== WORK INSTRUCTIONS ==
Go through the records and give the number of lines that include "After", with nothing else.

== EXERCISE INPUT ==
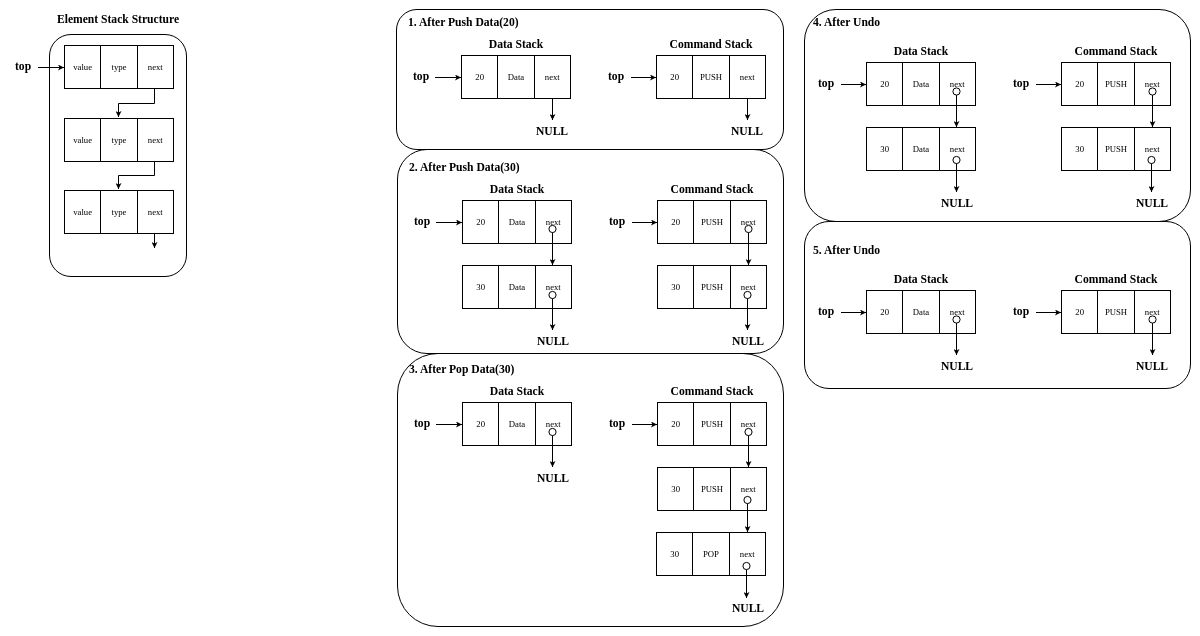
<!DOCTYPE html>
<html lang="en">
<head>
<meta charset="utf-8">
<title>Element Stack Structure</title>
<style>
:root { --ink: #000; --paper: #fff; }
* { box-sizing: border-box; margin: 0; padding: 0; }
html, body { width: 1200px; height: 636px; overflow: hidden; background: var(--paper); }
.diagram { position: relative; width: 1200px; height: 636px; overflow: hidden; color: var(--ink); font-family: "Liberation Serif", "Times New Roman", serif; }
h1, h2, h3, .top, .null { font-size: 11.6px; font-weight: bold; line-height: 14px; white-space: nowrap; }
h1 { position: absolute; left: 49px; top: 13px; width: 138px; text-align: center; }
.panel { position: absolute; border: 1px solid var(--ink); }
.panel h2 { position: absolute; }
.stacks { display: flex; align-items: flex-start; gap: 85px; }
.stack { position: relative; display: flex; flex-direction: column; width: 110px; }
.stack h3 { height: 20px; line-height: 20px; text-align: center; }
.top { position: absolute; left: -48px; top: 35px; }
.nodes { display: flex; flex-direction: column; gap: 21px; list-style: none; }
.node { display: flex; width: 110px; height: 44px; border: 1px solid var(--ink); font-size: 8.7px; }
.node span { flex: 1 1 0; display: flex; align-items: center; justify-content: center; }
.node span + span { border-left: 1px solid var(--ink); }
.null { width: 60px; margin: 21px 0 0 61px; height: 23px; line-height: 23px; text-align: center; }
.nudge { margin-left: -1px; }

.structure { left: 49px; top: 34px; width: 138px; height: 243px; border-radius: 22px; padding: 10px 14px; }
.structure .nodes { gap: 28.5px; }
.structure .top { left: -49px; top: 15px; }
.push-20 { left: 396px; top: 9px; width: 388px; height: 141px; border-radius: 21px; padding: 25px 0 0 64px; }
.push-20 h2 { left: 11px; top: 6px; }
.push-30 { left: 397px; top: 149px; width: 387px; height: 205px; border-radius: 30px; padding: 30px 0 0 64px; }
.push-30 h2 { left: 11px; top: 11px; }
.pop-30 { left: 397px; top: 353px; width: 387px; height: 274px; border-radius: 41px; padding: 28px 0 0 64px; }
.pop-30 h2 { left: 11px; top: 9px; }
.undo-first { left: 804px; top: 9px; width: 387px; height: 213px; border-radius: 32px; padding: 32px 0 0 61px; }
.undo-first h2 { left: 8px; top: 6px; }
.undo-second { left: 804px; top: 221px; width: 387px; height: 168px; border-radius: 25px; padding: 48px 0 0 61px; }
.undo-second h2 { left: 8px; top: 22px; }

.links { position: absolute; left: 0; top: 0; }
.links path { fill: none; stroke: var(--ink); stroke-width: 1; marker-end: url(#arrow); }
.links .pointers path { marker-start: url(#pointer); }
</style>
</head>
<body>
<main class="diagram">
  <h1>Element Stack Structure</h1>
  <section class="panel structure">
    <div class="stack">
      <span class="top">top</span>
      <ul class="nodes">
        <li class="node"><span>value</span><span>type</span><span>next</span></li>
        <li class="node"><span>value</span><span>type</span><span>next</span></li>
        <li class="node"><span>value</span><span>type</span><span>next</span></li>
      </ul>
    </div>
  </section>

  <section class="panel push-20">
    <h2>1. After Push Data(20)</h2>
    <div class="stacks">
      <div class="stack">
        <h3>Data Stack</h3><span class="top">top</span>
        <ul class="nodes">
          <li class="node"><span>20</span><span>Data</span><span>next</span></li>
        </ul>
        <p class="null">NULL</p>
      </div>
      <div class="stack">
        <h3>Command Stack</h3><span class="top">top</span>
        <ul class="nodes">
          <li class="node"><span>20</span><span>PUSH</span><span>next</span></li>
        </ul>
        <p class="null">NULL</p>
      </div>
    </div>
  </section>

  <section class="panel push-30">
    <h2>2. After Push Data(30)</h2>
    <div class="stacks">
      <div class="stack">
        <h3>Data Stack</h3><span class="top">top</span>
        <ul class="nodes">
          <li class="node"><span>20</span><span>Data</span><span>next</span></li>
          <li class="node"><span>30</span><span>Data</span><span>next</span></li>
        </ul>
        <p class="null">NULL</p>
      </div>
      <div class="stack">
        <h3>Command Stack</h3><span class="top">top</span>
        <ul class="nodes">
          <li class="node"><span>20</span><span>PUSH</span><span>next</span></li>
          <li class="node"><span>30</span><span>PUSH</span><span>next</span></li>
        </ul>
        <p class="null">NULL</p>
      </div>
    </div>
  </section>

  <section class="panel pop-30">
    <h2>3. After Pop Data(30)</h2>
    <div class="stacks">
      <div class="stack">
        <h3>Data Stack</h3><span class="top">top</span>
        <ul class="nodes">
          <li class="node"><span>20</span><span>Data</span><span>next</span></li>
        </ul>
        <p class="null">NULL</p>
      </div>
      <div class="stack">
        <h3>Command Stack</h3><span class="top">top</span>
        <ul class="nodes">
          <li class="node"><span>20</span><span>PUSH</span><span>next</span></li>
          <li class="node"><span>30</span><span>PUSH</span><span>next</span></li>
          <li class="node nudge"><span>30</span><span>POP</span><span>next</span></li>
        </ul>
        <p class="null">NULL</p>
      </div>
    </div>
  </section>

  <section class="panel undo-first">
    <h2>4. After Undo</h2>
    <div class="stacks">
      <div class="stack">
        <h3>Data Stack</h3><span class="top">top</span>
        <ul class="nodes">
          <li class="node"><span>20</span><span>Data</span><span>next</span></li>
          <li class="node"><span>30</span><span>Data</span><span>next</span></li>
        </ul>
        <p class="null">NULL</p>
      </div>
      <div class="stack">
        <h3>Command Stack</h3><span class="top">top</span>
        <ul class="nodes">
          <li class="node"><span>20</span><span>PUSH</span><span>next</span></li>
          <li class="node"><span>30</span><span>PUSH</span><span>next</span></li>
        </ul>
        <p class="null">NULL</p>
      </div>
    </div>
  </section>

  <section class="panel undo-second">
    <h2>5. After Undo</h2>
    <div class="stacks">
      <div class="stack">
        <h3>Data Stack</h3><span class="top">top</span>
        <ul class="nodes">
          <li class="node"><span>20</span><span>Data</span><span>next</span></li>
        </ul>
        <p class="null">NULL</p>
      </div>
      <div class="stack">
        <h3>Command Stack</h3><span class="top">top</span>
        <ul class="nodes">
          <li class="node"><span>20</span><span>PUSH</span><span>next</span></li>
        </ul>
        <p class="null">NULL</p>
      </div>
    </div>
  </section>

  <svg class="links" width="1200" height="636" viewBox="0 0 1200 636" aria-hidden="true">
    <defs>
      <marker id="arrow" markerUnits="userSpaceOnUse" markerWidth="7" markerHeight="6" refX="6" refY="3" orient="auto">
        <polygon points="0,0 6,3 0,6 1.5,3" fill="#000"/>
      </marker>
      <marker id="pointer" markerUnits="userSpaceOnUse" markerWidth="10" markerHeight="10" refX="5" refY="5">
        <circle cx="5" cy="5" r="3.6" fill="#fff" stroke="#000"/>
      </marker>
    </defs>
    <g class="top-arrows">
      <path d="M38 67.5H64"/>
      <path d="M435 77.5H461"/><path d="M631 77.5H656"/>
      <path d="M436 222.5H462"/><path d="M632 222.5H657"/>
      <path d="M436 424.5H462"/><path d="M632 424.5H657"/>
      <path d="M841 84.5H866"/><path d="M1036 84.5H1061"/>
      <path d="M841 312.5H866"/><path d="M1036 312.5H1061"/>
    </g>
    <g class="plain-links">
      <path d="M154.5 89V103.5H118.5V117"/>
      <path d="M154.5 161V175.5H118.5V189"/>
      <path d="M154.5 234V248"/>
      <path d="M552.5 99V120"/><path d="M747.5 99V120"/>
    </g>
    <g class="pointers">
      <path d="M552.5 229V265"/><path d="M552.5 295V330"/>
      <path d="M748.5 229V265"/><path d="M747.5 295V330"/>
      <path d="M552.5 432V467"/>
      <path d="M748.5 432V467"/><path d="M747.5 500V532"/><path d="M746.5 566V598"/>
      <path d="M956.5 91.5V127"/><path d="M956.5 160V192"/>
      <path d="M1152.5 91.5V127"/><path d="M1151.5 160V192"/>
      <path d="M956.5 319.5V355"/><path d="M1152.5 319.5V355"/>
    </g>
  </svg>
</main>
</body>
</html>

== WORKED SOLUTION ==
5